What’s more, Hakon’s life is the story of the Viking Age told in reverse. The Vikings left their homes to raid in foreign lands that were often Christian. Their lightning strikes and brutality are a threat to many of the Christian leaders in Western Europe. Conversely, Hakon is a Christian who returns home to fight his heathen brother. His religion poses a threat to many of the leaders back at home who fear he will try to convert them.

Hakon does himself no favors by sticking with the Christian god. He has difficulty gaining followers, and he has difficulties keeping them. His religion sows doubt and mistrust in his nobles, who more than once try to get him to adopt the old gods. How easy it would have been for him to denounce his Christian gods, and win the support of his people. But he doesn’t, and it plagues him. By staying true to himself and his beliefs, young Hakon ends up fighting two battles: one against his enemies and one against himself. That, too, was an intriguing idea.

History remembers him as Hakon “the Good”. It was a violent time. But my hope in the telling of Hakon’s story is that readers see some goodness in it too.

Eric Schumacher

Eric Schumacher (1968 - ) is an American historical novelist who currently resides in Santa Barbara, California, with his wife and two children. He was born and raised in Los Angeles and attended college at the University of San Diego.

At a very early age, Schumacher discovered his love for writing and medieval European history, as well as authors like J.R.R. Tolkien and C.S. Lewis. Those discoveries continue to fuel his imagination and influence the stories he tells.
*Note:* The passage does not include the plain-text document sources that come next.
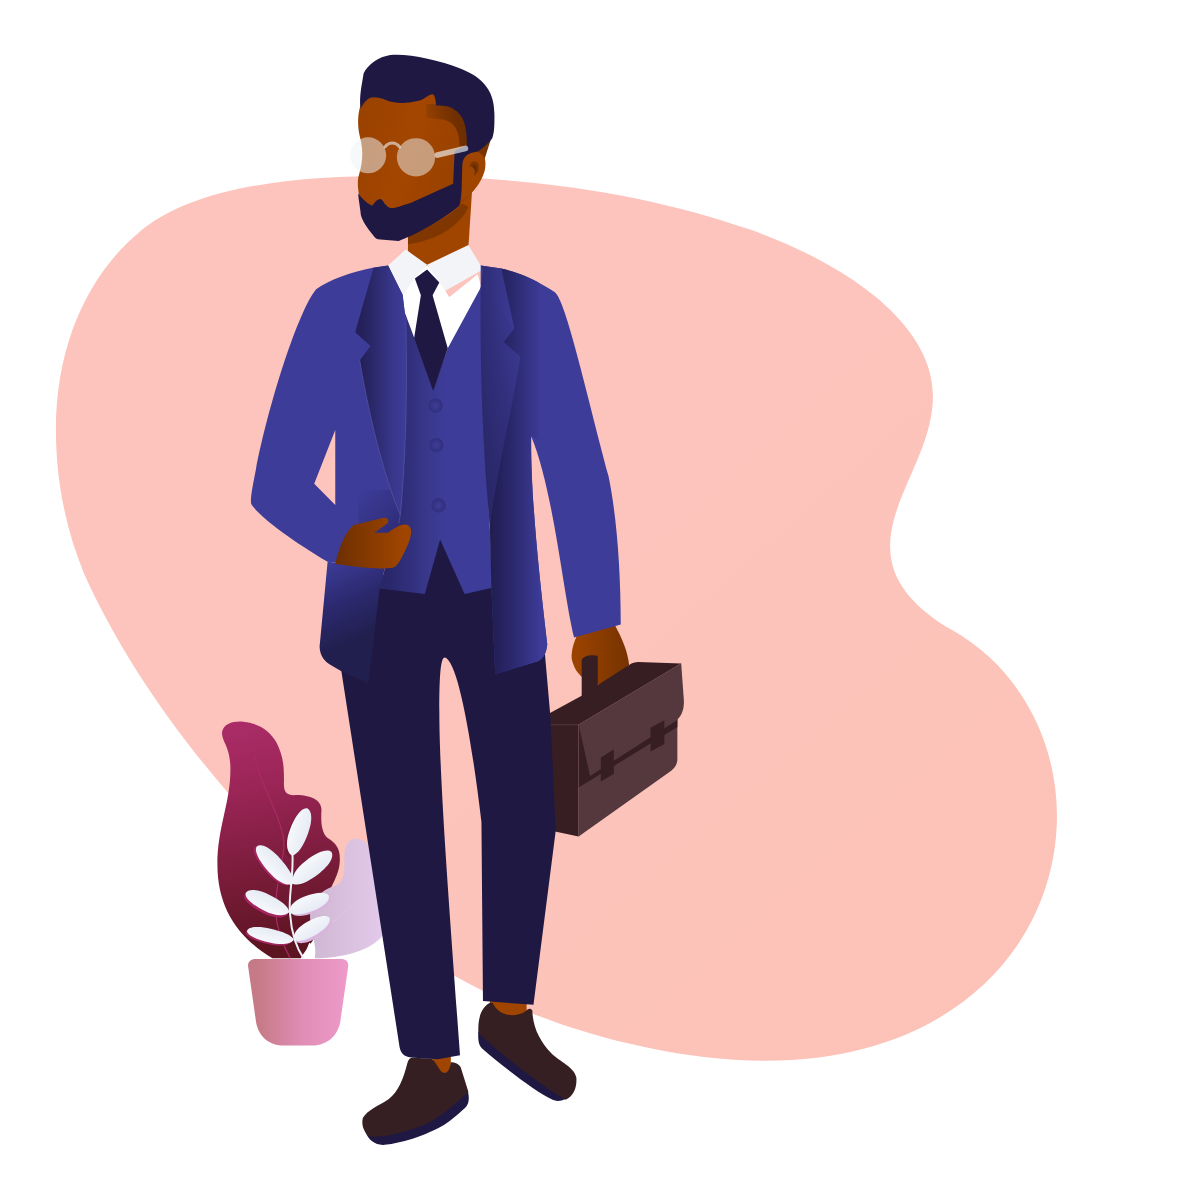
<!DOCTYPE html>
<html lang="en">
<head>
<meta charset="utf-8">
<title>Businessman with briefcase</title>
<style>
:root{
  --paper:#ffffff; --navy:#1f1843; --suit:#3d3c99; --suit-shade:#221f50;
  --skin:#a04500; --skin-shade:#6f3000; --collar:#f3f4f7; --blob:#fcc4bc;
  --leather:#54383d; --leather-dark:#361e22; --shoe:#361f22;
  --magenta:#a92a66; --lens:#eef3f6;
}
html,body{margin:0;padding:0;background:var(--paper);overflow:hidden}
.canvas{display:block;width:1194px;height:1200px}
.navy{fill:var(--navy)} .suit{fill:var(--suit)} .skin{fill:var(--skin)}
.white{fill:var(--paper)} .collar{fill:var(--collar)} .shoe{fill:var(--shoe)}
.leather{fill:var(--leather)} .leather-dark{fill:var(--leather-dark)}
.vein{fill:none;stroke:var(--magenta);stroke-width:1.6}
.seam{fill:none;stroke:#5b59a8;stroke-width:.8}
</style>
</head>
<body>
<svg class="canvas" viewBox="0 0 1560 1568" role="img" aria-label="A bearded man in a blue three-piece suit and round glasses, carrying a briefcase beside a potted plant">
<defs>
  <linearGradient id="blob-fill" x1="0" y1="0" x2="1" y2="1"><stop offset=".45" stop-color="#fcc4bc"/><stop offset="1" stop-color="#fcc2b7"/></linearGradient>
  <linearGradient id="leaf-big" x1="0" y1="0" x2=".1" y2="1"><stop offset="0" stop-color="#ab2d69"/><stop offset=".3" stop-color="#9b2557"/><stop offset="1" stop-color="#5c1420"/></linearGradient>
  <linearGradient id="leaf-lilac" x1="0" y1="0" x2="1" y2="0"><stop offset="0" stop-color="#cfb8d3"/><stop offset="1" stop-color="#e3c9ea"/></linearGradient>
  <linearGradient id="leaf-pale" x1="0" y1="0" x2="1" y2="0"><stop offset="0" stop-color="#f6f8fb"/><stop offset="1" stop-color="#e6ebf4"/></linearGradient>
  <linearGradient id="pot-fill" x1="0" y1="0" x2="1" y2="0"><stop offset=".1" stop-color="#c67a86"/><stop offset=".55" stop-color="#e08eb6"/><stop offset="1" stop-color="#ee9aca"/></linearGradient>
  <linearGradient id="lapel-left" gradientUnits="userSpaceOnUse" x1="474" y1="0" x2="532" y2="0"><stop offset="0" stop-color="#24215a"/><stop offset=".75" stop-color="#3a398f"/><stop offset="1" stop-color="#3d3c99"/></linearGradient>
  <linearGradient id="lapel-right" gradientUnits="userSpaceOnUse" x1="622" y1="0" x2="676" y2="0"><stop offset="0" stop-color="#2c2a6f"/><stop offset=".2" stop-color="#302e78"/><stop offset="1" stop-color="#3d3c99"/></linearGradient>
  <linearGradient id="lapel-right-low" gradientUnits="userSpaceOnUse" x1="0" y1="380" x2="0" y2="680"><stop offset="0" stop-color="#24215a" stop-opacity="0"/><stop offset="1" stop-color="#24215a" stop-opacity=".65"/></linearGradient>
  <linearGradient id="front-right" gradientUnits="userSpaceOnUse" x1="644" y1="0" x2="708" y2="0"><stop offset="0" stop-color="#211f52"/><stop offset=".35" stop-color="#29276a"/><stop offset="1" stop-color="#3d3c99"/></linearGradient>
  <linearGradient id="hem-left" gradientUnits="userSpaceOnUse" x1="425" y1="735" x2="475" y2="845"><stop offset="0" stop-color="#3d3c99"/><stop offset=".45" stop-color="#2c2a70"/><stop offset=".9" stop-color="#211f4e"/></linearGradient>
  <linearGradient id="pocket-shade" gradientUnits="userSpaceOnUse" x1="470" y1="640" x2="520" y2="690"><stop offset="0" stop-color="#3d3c99"/><stop offset="1" stop-color="#2f2d78"/></linearGradient>
  <linearGradient id="vest-fill" gradientUnits="userSpaceOnUse" x1="508" y1="0" x2="582" y2="0"><stop offset="0" stop-color="#29276a"/><stop offset=".75" stop-color="#3a398f"/><stop offset="1" stop-color="#3d3c99"/></linearGradient>
  <radialGradient id="button-fill"><stop offset="0" stop-color="#3f3e98"/><stop offset="1" stop-color="#302e7c"/></radialGradient>
  <linearGradient id="hand-front" x1="0" y1="0" x2="1" y2="0"><stop offset="0" stop-color="#6d2f00"/><stop offset=".9" stop-color="#a04500"/></linearGradient>
  <linearGradient id="hand-back" x1="0" y1="0" x2="1" y2="0"><stop offset=".1" stop-color="#9a4200"/><stop offset="1" stop-color="#763300"/></linearGradient>
  <linearGradient id="face-fill" x1="0" y1="0" x2="1" y2=".3"><stop offset="0" stop-color="#984100"/><stop offset=".5" stop-color="#a34600"/><stop offset="1" stop-color="#964000"/></linearGradient>
  <linearGradient id="temple-shade" gradientUnits="userSpaceOnUse" x1="555" y1="160" x2="606" y2="150"><stop offset="0" stop-color="#6a2d00" stop-opacity=".15"/><stop offset=".8" stop-color="#6a2d00" stop-opacity=".9"/></linearGradient>
  <radialGradient id="ear-shade"><stop offset="0" stop-color="#5c2700"/><stop offset="1" stop-color="#8a3b00"/></radialGradient>
  <path id="sprig-leaf" d="M0 0C-10-4-13-18-12-32C-11-50-6-64 1-65C10-64 13-48 12-34C11-18 8-4 0 0Z"/>
  <g id="sprig-leaves">
    <use href="#sprig-leaf" transform="translate(381 1118) rotate(17)"/>
    <use href="#sprig-leaf" transform="translate(383 1155) rotate(-45) scale(.95 1.05)"/>
    <use href="#sprig-leaf" transform="translate(383 1155) rotate(49)"/>
    <use href="#sprig-leaf" transform="translate(378 1192) rotate(-67) scale(.9 .96)"/>
    <use href="#sprig-leaf" transform="translate(378 1192) rotate(66) scale(.9 .86)"/>
    <use href="#sprig-leaf" transform="translate(384 1228) rotate(-80) scale(.75 .96)"/>
    <use href="#sprig-leaf" transform="translate(384 1228) rotate(57) scale(.85 .84)"/>
  </g>
</defs>

<path id="backdrop-blob" fill="url(#blob-fill)" d="M180 305C255 238 410 229 520 230C700 230 850 255 980 300C1120 350 1219 430 1219 517C1219 590 1163 650 1163 714C1163 760 1195 795 1245 824C1330 872 1381 965 1381 1066C1381 1230 1250 1386 1000 1386C890 1386 770 1355 690 1322C655 1307 620 1290 590 1273C480 1210 390 1140 297 1035C220 945 155 850 110 750C85 690 73 625 73 562C73 450 115 360 180 305Z"/>

<g id="potted-plant">
  <path fill="url(#leaf-big)" d="M356 1252C310 1225 284 1185 284 1130C284 1080 301 1050 301 1005C301 975 290 970 290 957C292 945 305 942 318 943C338 945 353 955 361 970C370 988 371 1000 371 1020C370 1035 374 1039 384 1039C402 1038 420 1044 420 1058C419 1075 420 1088 428 1095C440 1102 444 1110 444 1122C444 1145 432 1155 427 1175C424 1215 405 1232 393 1252Z"/>
  <path class="vein" d="M333 988C340 1030 371 1070 371 1105C370 1125 359 1160 360 1190C361 1215 370 1235 379 1252"/>
  <path fill="url(#leaf-lilac)" d="M411 1252C415 1235 405 1220 405 1195C408 1172 425 1161 436 1158C446 1155 450 1148 450 1128C449 1105 455 1096 465 1096C475 1096 482 1102 484 1115L500 1222C485 1243 445 1252 411 1252Z"/>
  <path fill="none" stroke="#dcc5e4" stroke-width="1.4" d="M485 1158C465 1185 440 1195 415 1225"/>
  <path fill="#fff" d="M396 1252L404 1232C410 1235 412 1243 411 1252Z"/>
  <use href="#sprig-leaves" x="-3" y="3" fill="#5c1420" opacity=".28"/>
  <g fill="#a3245f">
    <use href="#sprig-leaf" transform="translate(380 1156) rotate(-45) scale(.95 1.05)"/>
    <use href="#sprig-leaf" transform="translate(376 1195) rotate(-67) scale(.9 .96)"/>
    <use href="#sprig-leaf" transform="translate(382 1230) rotate(-80) scale(.75 .96)"/>
  </g>
  <g fill="#d9b4dc">
    <use href="#sprig-leaf" transform="translate(381 1194) rotate(66) scale(.9 .86)"/>
    <use href="#sprig-leaf" transform="translate(387 1231) rotate(57) scale(.85 .84)"/>
  </g>
  <use href="#sprig-leaves" fill="url(#leaf-pale)"/>
  <path fill="none" stroke="#eef2f8" stroke-width="2.6" d="M382 1112C384 1150 376 1170 379 1195C381 1222 388 1240 397 1253"/>
  <path fill="url(#pot-fill)" d="M324 1262C324 1256 328 1253 334 1253H445C452 1253 455 1256 455 1262L445 1332C443 1352 428 1366 408 1366H370C350 1366 336 1352 334 1332Z"/>
</g>

<g id="briefcase">
  <path id="carrying-hand" fill="url(#hand-back)" d="M755 828C749 840 746 852 747 861C750 873 754 879 761 885L781 895C797 889 814 880 822 869C820 850 812 833 803 816Z"/>
  <path class="leather-dark" d="M718 932L760 909L781 895L822 869C826 866 830 865 834 865L890 867L756 947L756 1093L722 1086Z"/>
  <path class="leather" d="M756 947L885 870V992C885 998 882 1003 877 1007L756 1093Z"/>
  <path class="leather-dark" d="M756 947L885 890V950L756 1029Z"/>
  <path class="leather" d="M756 947L890 867L893.500 915C894 928 890 936 883 942L771 1014Z"/>
  <path fill="none" stroke="#68494e" stroke-width=".8" d="M718 947H756V1093M756 947L890 867"/>
  <path class="leather-dark" d="M785 990L802 979V1011L785 1021ZM850 951L868 941V972L850 982Z"/>
  <path id="briefcase-handle" class="leather-dark" d="M760 862C763 856 775 855 781 857V905L760 917Z"/>
</g>

<g id="shoes">
  <path class="skin" d="M560 1376H589V1394C586 1404 578 1405 573 1398ZM640 1304L688 1308V1326C672 1332 655 1330 640 1311Z"/>
  <path class="navy" d="M477 1478C481 1490 490 1496 500 1496C530 1494 565 1479 580 1470C590 1463 603 1452 609 1446C612 1443 614 1436 611 1425L560 1460Z"/>
  <path class="shoe" d="M538 1382C534 1383 533 1386 532 1390C527 1410 520 1427 508 1436C495 1445 480 1450 474 1461C472 1470 475 1478 481 1484C492 1488 520 1483 556 1469C570 1463 592 1446 612 1427L602 1395C600 1390 594 1388 589 1388C588 1397 585 1402 580 1402C573 1400 570 1386 563 1383Z"/>
  <path class="navy" d="M625 1348C624 1360 626 1367 631 1371C660 1396 700 1427 722 1437C728 1440 735 1438 741 1435L700 1400Z"/>
  <path class="shoe" d="M641 1310C630 1315 624 1328 625 1350C655 1377 700 1414 739 1437C750 1432 754 1420 753 1408C750 1394 732 1388 720 1376C705 1360 696 1342 695.500 1320C693 1317 690 1317 686 1322C672 1330 652 1328 644 1311Z"/>
</g>

<path id="trousers" class="navy" d="M446 877L522 1368C524 1378 530 1382 541 1382L572 1384L601 1379C588 1200 574 1020 574 930C574 880 576 859 581 859C598 862 616 965 629 1074L631 1308L697 1313L726 1086L719 935L712 855L650 760L575 690L490 760Z"/>

<g id="shirt-and-tie">
  <path class="skin" d="M533 300V328L558 350L612 322L617 245Z"/>
  <path class="white" d="M524 386L543 360L558 346L574 366L587 388L624 358L629 376L585 458L541 446L528 408Z"/>
  <path class="collar" d="M507 347L530 326L558 346L542 363L526 386Z"/>
  <path class="collar" d="M558 346L612 320L631 352L582 380L574 368Z"/>
  <path fill="var(--blob)" d="M582 380L622 360L587 388Z"/>
</g>

<path id="waistcoat" fill="url(#vest-fill)" d="M528 406L566 508L585 455L629 374L630 480C631 570 637 640 640 690L643 768L607 776L575 705L555 776L496 769L503 742L520 670C530 600 533 500 528 406Z"/>
<g id="tie" class="navy">
  <path d="M558 352L574 369L565 386H550L542 364Z"/>
  <path d="M550 385H565L585 455L566 511L541 442Z"/>
</g>
<g id="waistcoat-buttons" fill="url(#button-fill)">
  <circle cx="569" cy="530" r="9.300"/><circle cx="570" cy="581.500" r="9.300"/><circle cx="573" cy="660.500" r="9.300"/>
</g>

<g id="jacket">
  <path class="suit" fill-rule="evenodd" d="M507 347L487 350C460 355 430 366 413 378C390 405 350 530 334 615C330 635 327 650 328 658C335 672 380 706 428 734L503 742L523 673C530 600 533 500 529 410L526 385ZM438 562L410.500 632L438 660Z"/>
  <path fill="url(#pocket-shade)" d="M466 640L510 640L523 673L520 700L470 700Z"/>
  <path fill="url(#hem-left)" d="M428 734L503 742L496 769L481 893L446 877L432 869C424 864 418 857 417.500 845Z"/>
  <path fill="url(#lapel-left)" d="M488 350L464 434L484 452L470 471C485 560 505 630 523 673C530 600 533 500 529 410L526 385L507 347Z"/>
  <path class="seam" d="M523 673C530 600 533 500 530 414M470 471C485 560 505 630 523 673L521 684"/>
  <path class="suit" d="M628 347L655 351C685 358 710 372 725 382C740 395 765 510 795 622C805 670 811 740 811 816L750 833C735 770 723 640 694 570C693 640 703 740 715 842C714 853 710 860 703 864L647 881L642 768L640 685C632 600 627 500 628 376Z"/>
  <path fill="url(#front-right)" d="M655 351C675 355 692 362 705 370V575L694 570C693 640 703 740 715 842C714 853 710 860 703 864L647 881L642 768L640 685Z"/>
  <path fill="url(#lapel-right)" d="M628 347L655 351L672 429L658 447L680 466C668 540 650 610 640 685C632 600 627 500 628 376L631 352Z"/>
  <path fill="url(#lapel-right-low)" d="M672 429L658 447L680 466C668 540 650 610 640 685C632 600 627 500 628 376Z"/>
</g>
<path id="front-hand" fill="url(#hand-front)" d="M438 737C444 712 451 696 462 686L500 677C507 675 509 681 506 684L489 696H507C515 690 525 683 533 686C541 691 536 706 530 718C525 728 520 740 513 742C490 745 465 740 438 737Z"/>

<g id="head">
  <path fill="#803600" d="M533 306C565 295 590 282 603 266L612 270C600 298 565 315 533 319Z"/>
  <path fill="url(#face-fill)" d="M471 138C467 150 467 165 470 178C476 200 473 215 468 232C466 245 470 262 475 275L600 270L616 252C625 241 634 228 634 210L633 206L640 180L600 100L480 120Z"/>
  <path fill="#7a3400" d="M642 180L633 208C630 202 627 199 622 198Z"/>
  <path fill="url(#temple-shade)" d="M557 136L572 136C600 138 612 155 610 192L600 190C601 170 592 158 578 156L557 154Z"/>
  <path class="skin" d="M604 215C606 203 614 198 624 199C632 201 635 209 634 219C632 232 624 244 616 252L603 262Z"/>
  <path fill="url(#ear-shade)" d="M613 218C614 210 621 208 625 213C628 220 624 228 619 230C622 222 619 217 613 218Z"/>
  <path id="hair-and-beard" class="navy" d="M471 142C469 125 473 110 475 96C480 85 495 74 510 72C535 70 570 78 603 90C635 103 646 122 646 150C646 165 646 173 643 181C637 188 630 195 624 198C610 200 605 205 604 215L603 250C602 258 602 264 600 269C575 290 540 308 521 315L497 313C492 313 490 311 488 308C478 296 471 285 471 277C470 268 468 258 468 253C475 262 480 266 486 269C489 266 492 260 497 260C502 262 503 271 512 272C518 272 530 267 537 265L592 240L594 197L610 190C610 165 606 150 592 142C585 138 577 138 570 138C569 130 568 123 565 123C560 123 555 130 545 132C530 136 515 135 505 131C495 127 485 125 480 130C476 133 473 138 471 142Z"/>
  <g id="glasses" fill="var(--lens)" stroke="var(--lens)">
    <circle cx="481" cy="203" r="23.500" stroke="none" opacity=".52"/>
    <circle cx="543.500" cy="205.500" r="25" stroke="none" opacity=".5"/>
    <path fill="none" stroke-width="4" opacity=".6" stroke-linecap="round" d="M503 192C508 185 517 185 522 192"/>
    <path fill="none" stroke-width="7.500" opacity=".66" stroke-linecap="round" d="M571.500 202.500L608 194"/>
  </g>
</g>
</svg>
</body>
</html>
His first novel, God's Hammer, was published in 2005. Its sequel, Raven’s Feast, was published 2017. A third, yet-to-titled book, is currently in the works.

For more information, connect with him at one of these sites:

God’s Hammer

History and legend combine in the gripping tale of Hakon Haraldsson, a Christian boy who once fought for the High Seat of a Viking realm.

It is 935 A.D. and the North is in turmoil. King Harald Fairhair has died, leaving the High Seat of the realm to his murderous son, Erik Bloodaxe. To solidify his claim, Erik ruthlessly disposes of all claimants to his throne, save one: his youngest brother Hakon.

Erik's surviving enemies send a ship to Wessex, where the Christian King Athelstan is raising Hakon. Unable to avoid his fate, he returns to the Viking North to face his brother and claim his birthright, only to discover that victory will demand sacrifices beyond his wildest nightmares.

Only 0.99 on Kindle (19th - 20th April) Amazon UK only.

Raven’s Feast

It is 935 A.D. and Hakon Haraldsson has just wrested the High Seat of the North from
his ruthless brother, Erik Bloodaxe. Now, he must fight to keep it.

The land-hungry Danes are pressing from the south to test Hakon before he can solidify his rule. In the east, the Uplanders are making their own plans to seize the throne. It does not help that Hakon is committed to his dream of Christianizing his people - a dream his countrymen do not share and will fight to resist.

As his enemies move in and his realm begins to crumble, Hakon and his band of oath-sworn warriors must make a stand in Raven’s Feast, the riveting sequel to God’s Hammer.

1 comment:

See you on your next coffee break!
Take Care,
Mary Anne xxx